“New Homes on the Range: Better Care for Elders,” Dec. 1, 2014, Next Avenue
“Homes on The Range–Change our elder care!“, Indiegogo
“GreenHouse in Akron, CO will offer homelike care,” Age Strong
“A Revolution in Life Beyond Adulthood,” July 31, 2012, Next Avenue
“Green House Project,” Wikipedia
“Culture Change Goes Mainstream,” May 2010, Robert Wood Johnson Foundation
“The Green House Project: The Next Big Thing in Long-Term Care?,” July 30, 2015, A Place for Mom
“Small Residences for the Elderly Provide More Personal, Homelike Care,” Nov. 20, 2015, New York Times
Blog posting provided by Society of Certified Senior Advisors
According to new research, stereotypical views on aging can negatively affect our hearing and memory skills, according to University of Toronto researchers. In a study of 301 adults ages 56-96, scientists assessed each person’s view on aging, the perception of one’s memory and hearing abilities, and actual hearing and memory performance on tests. Those with negative views about aging who believed they had hearing and memory challenges performed poorly on tests.
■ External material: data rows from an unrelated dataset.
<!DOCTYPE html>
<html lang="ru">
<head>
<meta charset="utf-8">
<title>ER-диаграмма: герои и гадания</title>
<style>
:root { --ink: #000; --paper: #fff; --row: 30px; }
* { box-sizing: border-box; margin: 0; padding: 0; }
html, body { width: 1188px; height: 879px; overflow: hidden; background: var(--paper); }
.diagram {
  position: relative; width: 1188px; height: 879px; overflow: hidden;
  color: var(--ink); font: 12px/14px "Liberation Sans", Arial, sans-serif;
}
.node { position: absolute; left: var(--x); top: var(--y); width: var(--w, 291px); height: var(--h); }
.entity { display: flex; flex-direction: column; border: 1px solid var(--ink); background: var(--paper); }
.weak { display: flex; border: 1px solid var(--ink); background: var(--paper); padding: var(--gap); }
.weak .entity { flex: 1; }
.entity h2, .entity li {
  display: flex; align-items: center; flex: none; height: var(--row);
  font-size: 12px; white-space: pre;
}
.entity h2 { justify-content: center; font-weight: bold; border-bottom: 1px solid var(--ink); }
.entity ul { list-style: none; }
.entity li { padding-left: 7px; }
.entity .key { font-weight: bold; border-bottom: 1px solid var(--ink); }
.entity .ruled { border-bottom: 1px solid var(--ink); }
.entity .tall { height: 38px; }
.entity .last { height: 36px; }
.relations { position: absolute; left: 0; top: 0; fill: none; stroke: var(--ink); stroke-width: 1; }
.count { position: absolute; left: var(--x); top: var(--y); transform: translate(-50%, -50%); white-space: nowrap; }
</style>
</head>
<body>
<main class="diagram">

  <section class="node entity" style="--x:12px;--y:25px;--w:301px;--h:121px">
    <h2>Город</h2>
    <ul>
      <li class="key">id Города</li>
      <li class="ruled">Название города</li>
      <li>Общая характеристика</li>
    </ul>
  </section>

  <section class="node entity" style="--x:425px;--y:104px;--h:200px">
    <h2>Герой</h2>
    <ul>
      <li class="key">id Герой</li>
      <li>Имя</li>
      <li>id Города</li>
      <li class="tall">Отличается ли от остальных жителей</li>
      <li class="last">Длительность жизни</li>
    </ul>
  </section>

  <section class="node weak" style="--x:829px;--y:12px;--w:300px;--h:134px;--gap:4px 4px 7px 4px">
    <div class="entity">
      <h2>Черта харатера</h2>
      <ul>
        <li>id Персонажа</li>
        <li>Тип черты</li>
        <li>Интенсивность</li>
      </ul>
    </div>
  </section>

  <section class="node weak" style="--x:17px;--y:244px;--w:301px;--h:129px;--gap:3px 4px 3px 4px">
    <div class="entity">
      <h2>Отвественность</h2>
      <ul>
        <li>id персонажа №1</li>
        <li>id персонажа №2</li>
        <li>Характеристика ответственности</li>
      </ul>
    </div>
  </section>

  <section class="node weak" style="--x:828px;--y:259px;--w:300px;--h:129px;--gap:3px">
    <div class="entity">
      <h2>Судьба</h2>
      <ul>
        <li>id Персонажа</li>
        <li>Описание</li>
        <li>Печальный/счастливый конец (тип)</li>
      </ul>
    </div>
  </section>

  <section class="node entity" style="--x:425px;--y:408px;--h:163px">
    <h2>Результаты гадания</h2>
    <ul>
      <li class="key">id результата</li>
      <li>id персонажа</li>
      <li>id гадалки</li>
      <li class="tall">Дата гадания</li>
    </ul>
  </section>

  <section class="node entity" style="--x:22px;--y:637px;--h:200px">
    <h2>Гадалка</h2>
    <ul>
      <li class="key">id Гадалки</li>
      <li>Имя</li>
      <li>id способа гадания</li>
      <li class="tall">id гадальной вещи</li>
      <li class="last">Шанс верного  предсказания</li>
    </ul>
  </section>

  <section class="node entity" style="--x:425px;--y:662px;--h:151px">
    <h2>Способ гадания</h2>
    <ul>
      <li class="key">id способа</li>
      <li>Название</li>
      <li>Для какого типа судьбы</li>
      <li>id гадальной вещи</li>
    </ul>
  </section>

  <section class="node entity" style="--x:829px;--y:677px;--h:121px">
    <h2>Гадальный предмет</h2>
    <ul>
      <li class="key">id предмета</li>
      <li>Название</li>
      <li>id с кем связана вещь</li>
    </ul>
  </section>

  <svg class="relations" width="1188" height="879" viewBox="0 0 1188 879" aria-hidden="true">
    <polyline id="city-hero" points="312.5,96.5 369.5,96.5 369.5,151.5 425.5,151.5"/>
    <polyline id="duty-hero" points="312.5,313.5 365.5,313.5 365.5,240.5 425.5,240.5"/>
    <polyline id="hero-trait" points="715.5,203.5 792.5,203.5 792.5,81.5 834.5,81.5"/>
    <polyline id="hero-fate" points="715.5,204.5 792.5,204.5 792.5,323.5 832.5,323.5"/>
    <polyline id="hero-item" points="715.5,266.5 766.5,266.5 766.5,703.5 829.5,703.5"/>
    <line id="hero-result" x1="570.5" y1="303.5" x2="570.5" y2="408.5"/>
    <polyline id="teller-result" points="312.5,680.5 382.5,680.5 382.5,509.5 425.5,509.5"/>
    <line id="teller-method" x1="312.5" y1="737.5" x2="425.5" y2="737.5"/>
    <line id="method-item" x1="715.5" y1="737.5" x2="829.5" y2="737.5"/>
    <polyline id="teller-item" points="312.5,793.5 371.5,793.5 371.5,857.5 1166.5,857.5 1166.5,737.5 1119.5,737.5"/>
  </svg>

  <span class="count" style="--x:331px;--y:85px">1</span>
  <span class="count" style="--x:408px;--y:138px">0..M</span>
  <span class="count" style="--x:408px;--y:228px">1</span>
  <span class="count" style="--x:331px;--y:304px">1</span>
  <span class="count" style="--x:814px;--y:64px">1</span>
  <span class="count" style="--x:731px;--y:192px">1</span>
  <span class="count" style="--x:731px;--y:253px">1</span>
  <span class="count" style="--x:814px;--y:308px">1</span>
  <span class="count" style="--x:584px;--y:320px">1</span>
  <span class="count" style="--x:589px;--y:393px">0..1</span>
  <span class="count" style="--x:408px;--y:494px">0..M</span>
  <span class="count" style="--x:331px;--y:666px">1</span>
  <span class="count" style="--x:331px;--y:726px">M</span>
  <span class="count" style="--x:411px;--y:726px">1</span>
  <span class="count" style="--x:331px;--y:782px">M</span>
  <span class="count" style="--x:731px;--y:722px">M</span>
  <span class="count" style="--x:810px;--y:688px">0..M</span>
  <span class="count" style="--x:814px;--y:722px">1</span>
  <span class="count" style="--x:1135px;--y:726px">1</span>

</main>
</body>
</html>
Dispelling stereotypes about aging could improve confidence in hearing and memory abilities, researchers say.